IBM next month plans to release a new software product designed to bring business intelligence-style data views to the masses. The goal is to make it easier for workers to transform business objectives into accomplished tasks that align with an organization's larger strategy.
Formerly code-named "Teton," the new offering has been officially christened IBM Workplace for Business Strategy Execution.
The application pulls from a smorgasbord of technologies available through IBM's Workplace collaboration and portal software framework. The demonstration I viewed this week showed team collaboration tools, search, portal technologies, and document management all working in concert to visually map out the process of reaching business goals.
The software is not a separate BI application, but will have a BI look and feel, with dashboard analytics and views of data pulled from Oracle, IBM, and Microsoft data warehouses.
Whereas top executives and project leads typically use a BI enterprise app, "this [application] is on everyone's desktop," said Larry Bowden, vice president of IBM Workplace Software Solutions at the IBM Software Group.
"Top executives have had this capability," he said. "We've taken that executive value and are bringing it down to the rest of the organization so [all] workers can see their portion of an objective."

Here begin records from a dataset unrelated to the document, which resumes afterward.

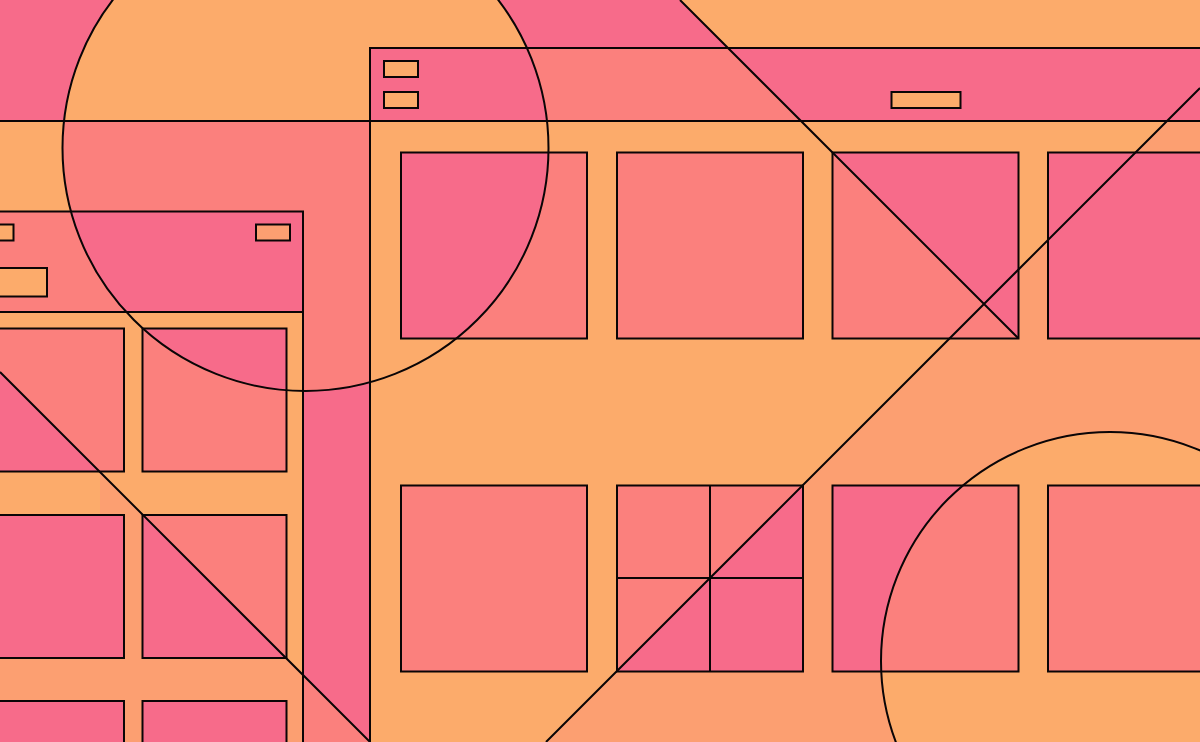
<!DOCTYPE html>
<html lang="en">
<head>
<meta charset="utf-8">
<title>Geometric browser windows</title>
<style>
:root {
  --orange: #fcab6b;
  --apricot: #fc9f71;
  --coral: #fb807d;
  --pink: #f76b8a;
  --ink: #0a0506;
}
html, body { margin: 0; height: 100%; overflow: hidden; background: var(--orange); }
svg { display: block; width: 1200px; height: 742px; }
.orange { fill: var(--orange); }
.apricot { fill: var(--apricot); }
.coral { fill: var(--coral); }
.pink { fill: var(--pink); }
.outline { fill: none; stroke: var(--ink); stroke-width: 2; }
.button { stroke: var(--ink); stroke-width: 2; }
</style>
</head>
<body>
<svg viewBox="0 0 1200 742" role="img" aria-label="Abstract composition of overlapping browser windows, circles and diagonals">
  <defs>
    <circle id="sun" cx="305.5" cy="148" r="243"/>
    <circle id="moon" cx="1110" cy="661" r="229"/>
    <rect id="large-tile" width="186" height="186"/>
    <rect id="small-tile" width="144" height="143"/>
    <clipPath id="in-sun"><use href="#sun"/></clipPath>
    <clipPath id="in-moon"><use href="#moon"/></clipPath>
  </defs>

  <g id="backdrop">
    <rect class="orange" width="1200" height="742"/>
    <path class="pink" d="M0 0H680L728 48H370V121H0Z"/>
    <rect class="pink" x="303" y="121" width="67" height="621"/>
    <g clip-path="url(#in-sun)">
      <rect class="orange" width="600" height="121"/>
      <rect class="coral" y="121" width="370" height="280"/>
    </g>
    <polygon class="coral" points="303,675 370,742 303,742"/>
  </g>

  <g id="small-window">
    <rect class="orange" y="312" width="303" height="430"/>
    <polygon class="apricot" points="0,372 303,675 303,742 0,742"/>
    <rect class="orange" y="472" width="100" height="43"/>
    <rect class="coral" y="211" width="303" height="101"/>
    <rect class="pink" y="211" width="303" height="101" clip-path="url(#in-sun)"/>
    <g class="coral">
      <use href="#small-tile" x="-20" y="328.5"/>
      <use href="#small-tile" x="142.5" y="328.5"/>
      <use href="#small-tile" x="142.5" y="515"/>
    </g>
    <g class="pink">
      <polygon points="0,372 100,472 0,472"/>
      <rect x="142" y="328" width="144" height="70" clip-path="url(#in-sun)"/>
      <use href="#small-tile" x="-20" y="515"/>
      <polygon points="142,515 286,658 142,658"/>
      <use href="#small-tile" x="-20" y="701"/>
      <use href="#small-tile" x="142.5" y="701"/>
    </g>
  </g>

  <g id="large-window">
    <rect class="orange" x="370" y="121" width="830" height="621"/>
    <polygon class="apricot" points="1200,88 546,742 1200,742"/>
    <use class="orange" href="#moon"/>
    <polygon class="coral" points="370,48 728,48 801,121 370,121"/>
    <polygon class="pink" points="728,48 1200,48 1200,121 801,121"/>
    <rect class="pink" x="370" y="48" width="200" height="73" clip-path="url(#in-sun)"/>
    <g class="coral">
      <use href="#large-tile" x="401" y="152.5"/>
      <use href="#large-tile" x="617" y="152.5"/>
      <use href="#large-tile" x="832.5" y="152.5"/>
      <use href="#large-tile" x="401" y="485.5"/>
      <use href="#large-tile" x="617" y="485.5"/>
      <use href="#large-tile" x="1048" y="485.5"/>
    </g>
    <g class="pink">
      <rect x="401" y="152" width="186" height="186" clip-path="url(#in-sun)"/>
      <polygon points="832,152 1018,152 1018,338"/>
      <use href="#large-tile" x="1048" y="152.5"/>
      <polygon points="803,485 803,671 617,671"/>
      <use href="#large-tile" x="832.5" y="485.5"/>
    </g>
    <rect class="coral" x="832" y="485" width="187" height="186" clip-path="url(#in-moon)"/>
  </g>

  <g id="line-work" class="outline">
    <use href="#sun"/>
    <use href="#moon"/>
    <path d="M0 121H1200M370 742V48H1200M0 211.5H303V742M0 312H303"/>
    <path d="M680 0L1018 338M1200 88L546 742M0 372L370 742"/>
    <path d="M710 485V671M617 578H803"/>
    <use href="#large-tile" x="401" y="152.5"/>
    <use href="#large-tile" x="617" y="152.5"/>
    <use href="#large-tile" x="832.5" y="152.5"/>
    <use href="#large-tile" x="1048" y="152.5"/>
    <use href="#large-tile" x="401" y="485.5"/>
    <use href="#large-tile" x="617" y="485.5"/>
    <use href="#large-tile" x="832.5" y="485.5"/>
    <use href="#large-tile" x="1048" y="485.5"/>
    <use href="#small-tile" x="-20" y="328.5"/>
    <use href="#small-tile" x="142.5" y="328.5"/>
    <use href="#small-tile" x="-20" y="515"/>
    <use href="#small-tile" x="142.5" y="515"/>
    <use href="#small-tile" x="-20" y="701"/>
    <use href="#small-tile" x="142.5" y="701"/>
  </g>

  <g id="buttons" class="button">
    <rect class="orange" x="384" y="61" width="34" height="16"/>
    <rect class="orange" x="384" y="92" width="34" height="16"/>
    <rect class="orange" x="891.5" y="92" width="69" height="16"/>
    <rect class="apricot" x="256" y="224.5" width="34" height="16"/>
    <rect class="orange" x="-20" y="224.5" width="33.5" height="16"/>
    <rect class="orange" x="-20" y="268" width="67" height="28.5"/>
  </g>
</svg>
</body>
</html>
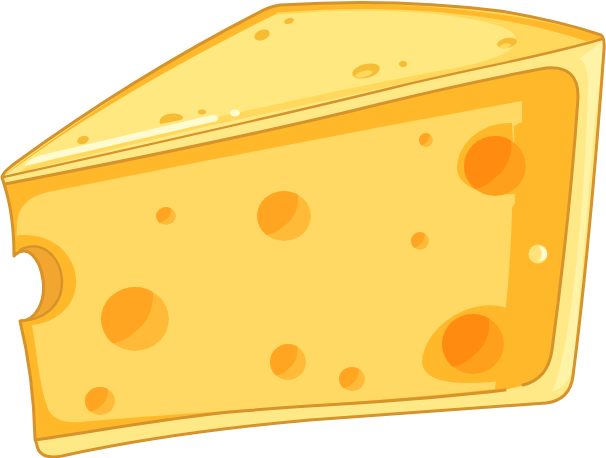
<!DOCTYPE html>
<html lang="en">
<head>
<meta charset="utf-8">
<title>Cheese wedge</title>
<style>
:root {
  --paper: #ffffff;
  --outline: #d6932b;
  --rind: #ffe986;
  --rind-light: #fff3a8;
  --top: #ffe880;
  --top-shade: #ffd85c;
  --amber: #ffb829;
  --face: #ffd963;
  --hole: #ffa522;
  --hole-light: #ffbb38;
  --hole-deep: #ff8c10;
  --hole-deep-light: #ffa01c;
  --spot: #f6bc33;
  --shine: #fffbd0;
}
html, body { margin: 0; background: var(--paper); overflow: hidden; }
svg { display: block; width: 606px; height: 458px; }
.outline { fill: none; stroke: var(--outline); stroke-width: 3; stroke-linejoin: round; stroke-linecap: round; }
.thin { stroke-width: 2.4; }
.rind { fill: var(--rind); }
.top { fill: var(--top); }
.top-shade { fill: var(--top-shade); }
.amber { fill: var(--amber); }
.face { fill: var(--face); }
.spot { fill: var(--spot); }
.spot-light { fill: var(--top-shade); }
.shine { fill: var(--shine); }
.rind-light { fill: var(--rind-light); }
.hole { --base: var(--hole-light); --dark: var(--hole); }
.hole-deep { --base: var(--hole-deep-light); --dark: var(--hole-deep); }
.hole-base { fill: var(--base); }
.hole-dark { fill: var(--dark); }
</style>
</head>
<body>
<svg viewBox="0 0 606 458" role="img" aria-label="Wedge of yellow cheese with holes and a bite taken from its edge">
  <defs>
    <path id="wedge" d="M2 177C3 172 8 169 14 164C95 105 178 54 258 13Q268 7 280 5C360 0 430 2 500 11Q555 20 601 35Q605 38 604 50C596 160 586 275 573 376Q570 400 546 403C470 409 390 414 310 420C220 428 135 440 62 456Q40 460 37 446L35 438C34 398 29 358 20 321C36 321 46 301 43 280C40 258 27 243 14 256C14 228 10 202 4 184Z"/>
    <clipPath id="wedge-clip"><use href="#wedge"/></clipPath>
    <path id="front" d="M5 184C130 160 260 134 380 104Q470 82 546 68Q579 65 578 98C572 185 563 268 552 350Q548 379 525 385Q512 389 495 391C400 403 300 405 220 413C150 421 90 432 35 440L20 321L14 256Z"/>
    <clipPath id="front-clip"><use href="#front"/></clipPath>
    <clipPath id="round-hole"><circle r="10"/></clipPath>
    <g id="hole-shape" clip-path="url(#round-hole)">
      <circle class="hole-base" r="10"/>
      <path class="hole-dark" d="M-10-10H5C6-4 4 1 0 4C-3 7-6 8-10 8Z"/>
    </g>
  </defs>

  <g id="cheese-body" clip-path="url(#wedge-clip)">
    <use href="#wedge" class="rind"/>
    <path class="top-shade" d="M240 0H606V38C545 55 480 68 410 82L200 128L20 172Z"/>
    <path class="top" d="M8 172C95 112 180 62 271 15C360 7 450 10 500 26C535 40 510 58 455 68C370 83 240 112 150 132Z"/>
    <path class="amber" d="M0 178C90 110 180 55 262 8L282 4L276 14C185 59 95 110 22 163Z"/>
    <path class="amber" d="M276 4C400 0 520 10 606 38L586 41C500 12 390 3 272 13Z"/>
    <path class="rind" d="M4 177C130 149 270 118 400 86C480 67 550 53 604 39V70L546 68C470 80 350 113 200 145L6 184Z"/>
    <path class="rind-light" d="M580 58Q600 44 604 40L594 130L574 360Q572 385 552 392C568 360 585 220 588 82Q588 66 580 58Z"/>
    <path class="shine" d="M24 166Q30 157 46 154L212 115Q221 115 217 121L80 153Z"/>
    <ellipse class="shine" cx="235" cy="113" rx="5" ry="3.5"/>
  </g>

  <g id="top-spots">
    <g class="spot">
      <ellipse cx="262" cy="35" rx="8" ry="5" transform="rotate(-22 262 35)"/>
      <ellipse cx="289" cy="21" rx="5" ry="3" transform="rotate(-18 289 21)"/>
      <ellipse cx="366" cy="71" rx="14" ry="7" transform="rotate(-14 366 71)"/>
      <ellipse cx="403" cy="64" rx="4" ry="3"/>
      <ellipse cx="507" cy="43" rx="10" ry="5" transform="rotate(-12 507 43)"/>
      <path d="M160 124C157 115 172 111 181 115Q185 118 181 120Z"/>
      <ellipse cx="202" cy="112" rx="4" ry="2.5"/>
      <ellipse cx="83" cy="140" rx="6" ry="4" transform="rotate(-20 83 140)"/>
    </g>
    <g class="spot-light">
      <ellipse cx="505" cy="46" rx="6" ry="2.5" transform="rotate(-12 505 46)"/>
      <ellipse cx="364" cy="74" rx="9" ry="3" transform="rotate(-14 364 74)"/>
    </g>
  </g>

  <g id="front-face" clip-path="url(#wedge-clip)">
    <use href="#front" class="amber"/>
    <g clip-path="url(#front-clip)">
      <path class="face" d="M17 224Q18 199 48 192C200 162 370 128 522 101V122L514 126L515 203L512 208C511 260 506 320 496 380L495 389C350 405 190 412 80 422Q52 424 47 406C38 380 37 350 32 326L16 250Z"/>
      <path class="amber" d="M14 236C48 230 76 252 76 282C76 306 56 326 20 326Z"/>
      <path class="amber" d="M512 123C480 122 457 145 457 168C458 187 482 196 516 194Z"/>
      <path class="amber" d="M507 308C470 296 424 327 422 362C423 383 458 386 500 381Z"/>
    </g>
  </g>

  <g id="bite">
    <path fill="#f2a630" d="M20 250C42 238 62 258 62 282C62 306 44 320 20 321C37 319 46 301 43 280C40 261 32 251 20 250Z"/>
    <path class="outline thin" d="M20 250C42 238 62 258 62 282C62 306 44 320 20 321"/>
  </g>

  <g id="holes" class="hole">
    <use href="#hole-shape" transform="translate(135 319) scale(3.4 3.2)"/>
    <use href="#hole-shape" transform="translate(284 216) scale(2.7 2.5)"/>
    <use href="#hole-shape" transform="translate(288 362) scale(1.8)"/>
    <use href="#hole-shape" transform="translate(352 379) scale(1.3 1.2)"/>
    <use href="#hole-shape" transform="translate(100 401) scale(1.5 1.4)"/>
    <use href="#hole-shape" transform="translate(166 216) scale(1 .9)"/>
    <use href="#hole-shape" transform="translate(420 241) scale(.9)"/>
    <use href="#hole-shape" transform="translate(426 140) scale(.7)"/>
  </g>
  <g id="deep-holes" class="hole-deep">
    <use href="#hole-shape" transform="translate(495 166) scale(3.1 3)"/>
    <use href="#hole-shape" transform="translate(473 344) scale(3.1 3)"/>
  </g>
  <g id="pale-hole">
    <circle cx="538" cy="254" r="9.5" fill="#ffe27a"/>
    <path class="shine" d="M539 246Q548 247 547 256Q544 262 538 261Q545 255 539 246Z"/>
  </g>

  <g id="contours" class="outline">
    <use href="#wedge"/>
    <path d="M5 184C130 160 260 134 380 104Q470 82 546 68Q579 65 578 98C572 185 563 268 552 350Q548 379 523 385"/>
    <path d="M505 390C400 403 300 405 220 413C150 421 90 432 35 440"/>
    <path class="thin" d="M4 177C130 149 270 118 400 86C480 67 545 56 602 39"/>
  </g>
</svg>
</body>
</html>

Portlets and Web services are used to import data to the Workplace for Business Strategy Execution application.
"It can take BPEL (Business Process Execution Language) flows, choreographies, portlets, Web services, and can import Excel spreadsheet metrics," Bowden said.
It also supports dashboards, portlets, and analytic tools from other vendors.
The tool helps workers outline a project's objectives, monitor progress, and assign accountability for specific steps.
The data is conveyed to users visually through scorecards, which can be acted upon in real time via collaboration tools, and in-context dashboards. Furthermore, workers can see maps of relationships with other workers, business units, and external organizations such as suppliers.
One of the biggest benefits of the application is that users don't have to call the IT department to set it up, Bowden said.
"It gives more power to people to move on objectives and manage achievements themselves," he said.
Next up for Workplace are two line-of-business productivity modules targeting sales professionals as well as compliance and risk-management officers. The sales module will include features to coordinate information for sales opportunities, figures, bonuses, competitors, and customer information. The compliance module will offer visual dashboards to help workers see areas of the organization that meet or don't meet compliance regulations such as Sarbanes-Oxley and HIPAA.
IBM Workplace for Business Strategy Execution is available now in beta form. General availability will begin in October.